• EXTRACTED DATA:

* * * * * * * * *

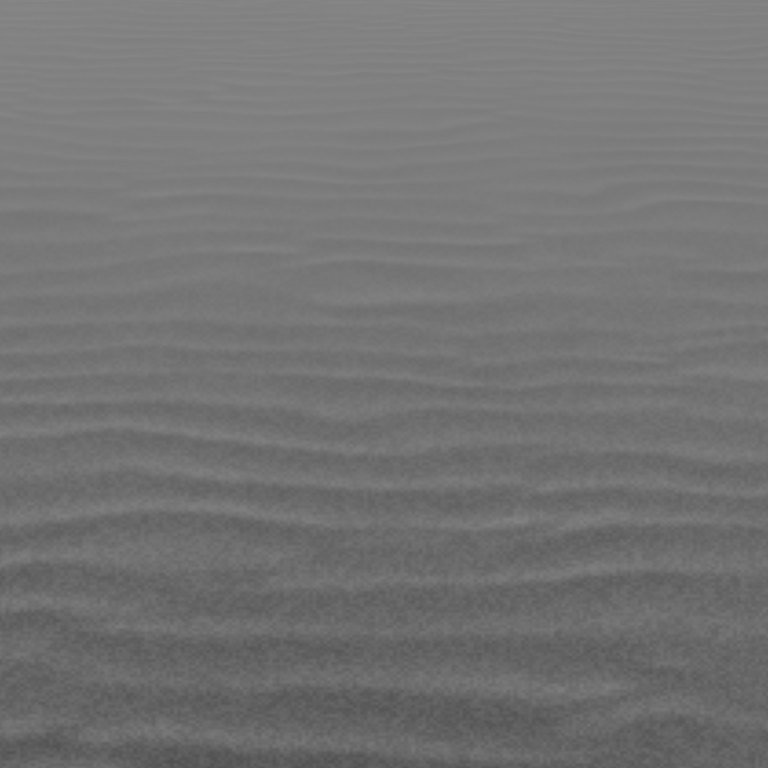
A Shadertoy shader for this texture:

```glsl
// Grey wind-rippled sand receding to the top of the canvas.
// Ripples follow a logarithmic depth phase, bent and forked by noise;
// sand grain and shading grow stronger towards the viewer.

const float TAU = 6.2831853;

float hash(vec2 p) {
    vec3 q = fract(vec3(p.xyx) * 0.1031);
    q += dot(q, q.yzx + 33.33);
    return fract((q.x + q.y) * q.z);
}

float valueNoise(vec2 p) {
    vec2 cell = floor(p), f = fract(p);
    f = f * f * (3.0 - 2.0 * f);
    float low = mix(hash(cell), hash(cell + vec2(1, 0)), f.x);
    float high = mix(hash(cell + vec2(0, 1)), hash(cell + vec2(1, 1)), f.x);
    return mix(low, high, f.y);
}

float fbm(vec2 p) {
    return 0.6 * valueNoise(p) + 0.28 * valueNoise(p * 2.1 + 17.3)
         + 0.12 * valueNoise(p * 4.3 + 41.7);
}

// Skewed wave: slow rise to a narrow crest, quick fall on the near side
float ripple(float phase) {
    float a = TAU * phase;
    float wave = 0.5 + 0.5 * cos(a - 0.5 * cos(a));
    return pow(wave, 1.5) - 0.42;
}

void mainImage(out vec4 fragColor, in vec2 fragCoord) {
    vec2 uv = fragCoord / iResolution.xy;
    float nearness = 1.0 - uv.y;

    // Perspective: ripple spacing grows linearly with nearness
    float depthPhase = 13.9 * log(nearness + 0.11);
    float groundX = (uv.x - 0.5) / (nearness + 0.3);
    vec2 ground = vec2(groundX * 2.6, depthPhase * 0.36) + 60.0;

    // Two bent ripple trains, swapped in patches to make forks
    float bend = 1.5 * (fbm(ground) - 0.5);
    float phase = depthPhase + bend + 0.12 * sin(groundX * 3.0);
    float patchMask = smoothstep(0.46, 0.58, fbm(ground * vec2(0.9, 0.8) + 23.0));
    float otherPhase = phase + 0.38 + 0.5 * (valueNoise(ground * 1.3 + 71.0) - 0.5);
    float waves = mix(ripple(phase), ripple(otherPhase), patchMask);

    // Uneven crest strength, fading with distance
    float strength = 0.45 + 1.1 * valueNoise(ground * vec2(1.6, 2.4) + 9.0);
    float amplitude = mix(0.014, 0.062, smoothstep(0.0, 0.9, nearness));

    // Soft sand grain, slightly wider than tall
    float grain = 0.65 * valueNoise(uv * vec2(210, 250))
                + 0.35 * valueNoise(uv * vec2(95, 130) + 31.0) - 0.5;
    float grainAmount = mix(0.006, 0.085, smoothstep(0.1, 0.95, nearness));

    // Overall shade, with broad faint mottling
    float shade = 0.518 - 0.132 * nearness;
    shade += 0.02 * (fbm(uv * vec2(3, 6) + 5.0) - 0.5);
    shade += amplitude * strength * waves + grainAmount * grain;

    fragColor = vec4(vec3(shade), 1.0);
}
```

* * * * * * * * *

• ACTIVITY: In the records above, find every line with the word "waves" and copy it.

• THE COMPLETED TASK:
    float waves = mix(ripple(phase), ripple(otherPhase), patchMask);
    shade += amplitude * strength * waves + grainAmount * grain;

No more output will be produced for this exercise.